      and 'Daily Life in Ancient Mesopotamia' by Karen Rhea Nemet-Nejat

  5. What are your thoughts on all these people who are asserting that the men who translated cuneiform are con-artists? Not long ago, someone told me that it was all "chicken scratch" that no one today could ever understand. The same person gave the example that no locals in Iraq knew of the story of Gilgamesh.

    Small-mindedness... or, does he have a point?


    1. I guess I'd ask them what grounds they have for making the accusation and then decide if they had sufficient evidence.

      That said, attempts had been made for many years to decipher cuneiform texts, without much success. It wasn't until 1835, when Henry Rawlinson found the Behistun Inscription authored by Darius the Great, that progress was made. Like the Rosetta Stone the Behistun Inscription contained the same text written in three different languages - Old Persian, Elamite and Babylonian.

      Old Persian symbols were correctly identified by 1847. By 1857 the four men who were able to read the script - Henry Rawlinson, Edward Hincks, Julius Oppert and William Henry Fox - met to compare their work. As their independent translations closely matched it was determined that the ancient Babylonian language had been discovered.
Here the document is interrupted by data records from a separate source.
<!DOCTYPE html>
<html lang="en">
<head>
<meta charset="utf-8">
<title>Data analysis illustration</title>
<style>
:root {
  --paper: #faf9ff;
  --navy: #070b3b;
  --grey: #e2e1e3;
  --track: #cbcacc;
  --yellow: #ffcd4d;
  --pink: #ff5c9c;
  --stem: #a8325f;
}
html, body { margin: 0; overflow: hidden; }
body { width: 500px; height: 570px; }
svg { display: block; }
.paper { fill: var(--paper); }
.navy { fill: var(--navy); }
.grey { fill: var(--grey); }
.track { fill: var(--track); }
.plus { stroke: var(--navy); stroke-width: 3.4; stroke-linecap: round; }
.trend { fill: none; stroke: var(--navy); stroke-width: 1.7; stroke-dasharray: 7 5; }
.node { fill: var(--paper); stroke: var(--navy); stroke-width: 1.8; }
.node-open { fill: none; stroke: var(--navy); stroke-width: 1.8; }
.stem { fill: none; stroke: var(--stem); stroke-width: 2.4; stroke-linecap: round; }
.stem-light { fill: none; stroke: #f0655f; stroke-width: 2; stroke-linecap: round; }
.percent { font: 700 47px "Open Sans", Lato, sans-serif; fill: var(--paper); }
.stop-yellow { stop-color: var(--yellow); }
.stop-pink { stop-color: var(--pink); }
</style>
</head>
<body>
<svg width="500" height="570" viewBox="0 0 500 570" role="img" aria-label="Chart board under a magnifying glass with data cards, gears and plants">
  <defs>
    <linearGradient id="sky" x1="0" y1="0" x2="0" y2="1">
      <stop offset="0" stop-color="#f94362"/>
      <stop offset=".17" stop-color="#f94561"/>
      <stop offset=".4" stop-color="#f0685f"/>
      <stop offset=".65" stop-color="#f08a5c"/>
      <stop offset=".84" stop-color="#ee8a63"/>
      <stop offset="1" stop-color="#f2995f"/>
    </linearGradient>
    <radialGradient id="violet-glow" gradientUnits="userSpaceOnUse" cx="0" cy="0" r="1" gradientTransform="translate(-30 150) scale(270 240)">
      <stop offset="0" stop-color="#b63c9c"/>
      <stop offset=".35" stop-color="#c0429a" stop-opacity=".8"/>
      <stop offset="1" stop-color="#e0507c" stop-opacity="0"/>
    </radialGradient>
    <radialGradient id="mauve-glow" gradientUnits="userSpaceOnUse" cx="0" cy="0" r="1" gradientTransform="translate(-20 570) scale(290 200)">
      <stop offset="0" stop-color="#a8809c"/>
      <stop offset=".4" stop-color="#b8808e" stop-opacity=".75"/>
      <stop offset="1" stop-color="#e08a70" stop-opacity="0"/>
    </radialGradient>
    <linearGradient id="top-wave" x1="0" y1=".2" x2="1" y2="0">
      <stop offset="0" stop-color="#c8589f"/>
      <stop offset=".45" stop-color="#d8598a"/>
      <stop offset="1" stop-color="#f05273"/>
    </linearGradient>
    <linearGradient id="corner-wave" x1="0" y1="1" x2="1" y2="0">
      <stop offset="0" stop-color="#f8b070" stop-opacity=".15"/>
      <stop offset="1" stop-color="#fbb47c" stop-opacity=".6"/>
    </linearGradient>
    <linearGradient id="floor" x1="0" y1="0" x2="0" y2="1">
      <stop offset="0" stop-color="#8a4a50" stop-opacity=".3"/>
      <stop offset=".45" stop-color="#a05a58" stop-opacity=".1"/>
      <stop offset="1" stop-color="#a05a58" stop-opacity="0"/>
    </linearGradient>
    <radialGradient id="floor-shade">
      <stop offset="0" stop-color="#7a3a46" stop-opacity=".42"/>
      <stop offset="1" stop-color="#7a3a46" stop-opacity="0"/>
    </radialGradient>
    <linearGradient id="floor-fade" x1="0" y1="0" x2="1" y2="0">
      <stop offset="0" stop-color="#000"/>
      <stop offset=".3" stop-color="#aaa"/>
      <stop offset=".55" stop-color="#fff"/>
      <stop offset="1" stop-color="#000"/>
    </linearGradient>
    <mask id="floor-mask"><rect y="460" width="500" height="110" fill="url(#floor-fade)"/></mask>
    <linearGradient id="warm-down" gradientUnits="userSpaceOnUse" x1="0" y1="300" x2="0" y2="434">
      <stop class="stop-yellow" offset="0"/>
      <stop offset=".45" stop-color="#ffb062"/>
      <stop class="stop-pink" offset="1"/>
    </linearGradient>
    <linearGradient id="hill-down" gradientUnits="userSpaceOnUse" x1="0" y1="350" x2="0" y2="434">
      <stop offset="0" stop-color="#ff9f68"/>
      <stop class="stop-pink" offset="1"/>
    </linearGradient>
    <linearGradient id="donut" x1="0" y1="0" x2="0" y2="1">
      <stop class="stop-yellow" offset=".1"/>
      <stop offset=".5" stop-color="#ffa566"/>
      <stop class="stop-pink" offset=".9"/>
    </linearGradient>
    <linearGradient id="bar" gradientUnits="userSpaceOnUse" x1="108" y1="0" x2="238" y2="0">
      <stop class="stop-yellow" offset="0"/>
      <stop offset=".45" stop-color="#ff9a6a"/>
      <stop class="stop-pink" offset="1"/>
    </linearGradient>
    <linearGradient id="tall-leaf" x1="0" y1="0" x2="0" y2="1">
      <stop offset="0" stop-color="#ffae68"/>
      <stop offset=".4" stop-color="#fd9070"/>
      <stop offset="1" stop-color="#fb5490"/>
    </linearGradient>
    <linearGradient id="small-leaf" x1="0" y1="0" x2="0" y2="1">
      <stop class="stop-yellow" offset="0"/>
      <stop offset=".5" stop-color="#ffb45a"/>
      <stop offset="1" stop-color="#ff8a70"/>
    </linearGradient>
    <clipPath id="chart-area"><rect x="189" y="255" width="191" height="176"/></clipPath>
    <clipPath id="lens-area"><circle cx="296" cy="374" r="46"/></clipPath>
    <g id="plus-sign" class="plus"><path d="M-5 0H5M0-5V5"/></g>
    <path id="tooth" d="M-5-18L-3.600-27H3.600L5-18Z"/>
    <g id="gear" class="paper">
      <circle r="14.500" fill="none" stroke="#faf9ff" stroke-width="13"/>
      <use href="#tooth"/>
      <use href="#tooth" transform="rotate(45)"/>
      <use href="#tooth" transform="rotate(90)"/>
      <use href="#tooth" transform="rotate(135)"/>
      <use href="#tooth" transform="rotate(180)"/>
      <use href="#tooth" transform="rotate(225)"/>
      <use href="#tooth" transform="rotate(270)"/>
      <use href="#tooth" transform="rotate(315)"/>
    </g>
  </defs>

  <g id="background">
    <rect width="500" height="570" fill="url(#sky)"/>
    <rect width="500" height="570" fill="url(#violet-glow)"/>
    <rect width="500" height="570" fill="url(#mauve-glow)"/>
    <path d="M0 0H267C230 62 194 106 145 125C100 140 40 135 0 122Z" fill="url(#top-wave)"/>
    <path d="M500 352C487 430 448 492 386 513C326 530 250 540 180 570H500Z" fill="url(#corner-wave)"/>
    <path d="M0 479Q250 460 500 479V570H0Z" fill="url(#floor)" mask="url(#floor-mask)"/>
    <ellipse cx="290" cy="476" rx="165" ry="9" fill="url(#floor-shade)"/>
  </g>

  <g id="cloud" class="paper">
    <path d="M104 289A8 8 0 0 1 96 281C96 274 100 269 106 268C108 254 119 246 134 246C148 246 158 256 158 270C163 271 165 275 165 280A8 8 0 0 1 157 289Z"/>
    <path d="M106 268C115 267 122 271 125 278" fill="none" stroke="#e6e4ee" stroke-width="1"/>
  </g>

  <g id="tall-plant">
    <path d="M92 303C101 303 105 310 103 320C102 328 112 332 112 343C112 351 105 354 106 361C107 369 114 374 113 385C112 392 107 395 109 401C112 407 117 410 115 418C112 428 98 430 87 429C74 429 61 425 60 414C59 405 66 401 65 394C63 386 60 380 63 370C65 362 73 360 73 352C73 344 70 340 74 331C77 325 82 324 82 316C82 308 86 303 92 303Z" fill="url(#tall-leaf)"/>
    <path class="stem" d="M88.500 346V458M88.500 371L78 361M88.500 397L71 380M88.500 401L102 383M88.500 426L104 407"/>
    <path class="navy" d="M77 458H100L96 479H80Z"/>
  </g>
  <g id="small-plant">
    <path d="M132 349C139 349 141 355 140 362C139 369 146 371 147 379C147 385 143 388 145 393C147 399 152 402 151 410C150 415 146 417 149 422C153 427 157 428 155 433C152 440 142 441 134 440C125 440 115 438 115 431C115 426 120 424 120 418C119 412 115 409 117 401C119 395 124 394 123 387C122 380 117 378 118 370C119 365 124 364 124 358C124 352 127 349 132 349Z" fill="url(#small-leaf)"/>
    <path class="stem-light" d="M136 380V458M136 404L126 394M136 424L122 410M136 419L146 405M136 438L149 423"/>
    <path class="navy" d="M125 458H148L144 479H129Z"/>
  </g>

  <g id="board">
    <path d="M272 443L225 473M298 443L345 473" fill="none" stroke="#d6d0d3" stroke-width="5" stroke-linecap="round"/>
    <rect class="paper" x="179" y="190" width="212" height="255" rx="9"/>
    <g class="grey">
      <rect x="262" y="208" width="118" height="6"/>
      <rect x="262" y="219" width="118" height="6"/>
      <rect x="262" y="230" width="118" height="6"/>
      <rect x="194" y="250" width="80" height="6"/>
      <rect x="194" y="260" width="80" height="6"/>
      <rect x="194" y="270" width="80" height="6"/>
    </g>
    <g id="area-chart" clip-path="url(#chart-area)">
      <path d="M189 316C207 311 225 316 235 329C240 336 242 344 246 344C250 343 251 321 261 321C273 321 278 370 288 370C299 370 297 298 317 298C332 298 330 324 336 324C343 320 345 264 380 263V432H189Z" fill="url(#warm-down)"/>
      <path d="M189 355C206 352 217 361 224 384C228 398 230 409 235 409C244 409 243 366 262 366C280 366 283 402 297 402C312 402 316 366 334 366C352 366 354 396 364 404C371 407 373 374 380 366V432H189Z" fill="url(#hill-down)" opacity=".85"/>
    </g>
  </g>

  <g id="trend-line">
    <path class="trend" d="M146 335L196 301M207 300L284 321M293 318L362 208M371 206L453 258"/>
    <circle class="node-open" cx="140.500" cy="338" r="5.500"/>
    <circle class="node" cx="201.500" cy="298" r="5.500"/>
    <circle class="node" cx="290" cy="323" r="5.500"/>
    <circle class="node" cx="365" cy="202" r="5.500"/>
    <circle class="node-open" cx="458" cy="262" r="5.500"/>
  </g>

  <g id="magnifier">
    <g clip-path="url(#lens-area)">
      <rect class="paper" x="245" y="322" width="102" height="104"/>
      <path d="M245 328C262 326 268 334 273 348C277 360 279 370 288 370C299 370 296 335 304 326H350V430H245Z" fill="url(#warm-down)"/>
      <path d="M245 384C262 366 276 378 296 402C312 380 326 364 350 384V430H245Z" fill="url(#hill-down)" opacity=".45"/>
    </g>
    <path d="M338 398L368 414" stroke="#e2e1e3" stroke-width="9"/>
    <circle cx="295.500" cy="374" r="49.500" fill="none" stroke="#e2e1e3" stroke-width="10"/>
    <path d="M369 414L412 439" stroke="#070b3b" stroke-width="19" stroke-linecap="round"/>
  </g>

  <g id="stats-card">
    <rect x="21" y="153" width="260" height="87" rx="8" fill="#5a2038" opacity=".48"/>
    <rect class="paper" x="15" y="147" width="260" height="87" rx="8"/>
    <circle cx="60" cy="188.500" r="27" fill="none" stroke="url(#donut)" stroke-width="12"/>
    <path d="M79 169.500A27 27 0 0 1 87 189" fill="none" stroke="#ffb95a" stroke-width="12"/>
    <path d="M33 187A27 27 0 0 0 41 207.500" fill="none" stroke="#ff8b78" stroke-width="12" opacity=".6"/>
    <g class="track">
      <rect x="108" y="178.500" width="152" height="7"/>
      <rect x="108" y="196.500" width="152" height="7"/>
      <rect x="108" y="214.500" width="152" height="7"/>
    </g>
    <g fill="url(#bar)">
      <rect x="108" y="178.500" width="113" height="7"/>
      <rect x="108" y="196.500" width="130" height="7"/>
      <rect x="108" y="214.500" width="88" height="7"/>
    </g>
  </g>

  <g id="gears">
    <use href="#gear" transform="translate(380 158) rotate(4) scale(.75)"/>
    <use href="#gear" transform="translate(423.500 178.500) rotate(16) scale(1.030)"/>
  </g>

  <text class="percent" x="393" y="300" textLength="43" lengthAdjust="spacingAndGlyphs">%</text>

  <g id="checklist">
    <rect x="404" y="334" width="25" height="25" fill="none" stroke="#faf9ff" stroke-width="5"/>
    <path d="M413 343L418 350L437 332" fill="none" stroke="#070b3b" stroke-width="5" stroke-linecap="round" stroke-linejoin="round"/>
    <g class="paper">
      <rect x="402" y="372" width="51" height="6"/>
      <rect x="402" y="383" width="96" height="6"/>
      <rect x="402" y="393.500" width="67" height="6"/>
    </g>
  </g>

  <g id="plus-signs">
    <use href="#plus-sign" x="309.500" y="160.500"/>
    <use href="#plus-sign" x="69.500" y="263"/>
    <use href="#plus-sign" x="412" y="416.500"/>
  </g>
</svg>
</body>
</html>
      As for 'locals' in Iraq being unaware of the Epic of Gilgamesh I guess I'd ask how large a sample of the population was taken and were they educated or uneducated. In 1853 a copy of the epic tale was discovered in Nineveh in the library of Ashurbanipal, King of Assyria. As recently as 2011, 20 new lines from the epic were purchased by The Sulaymaniyah Museum in Iraq from artefact smugglers.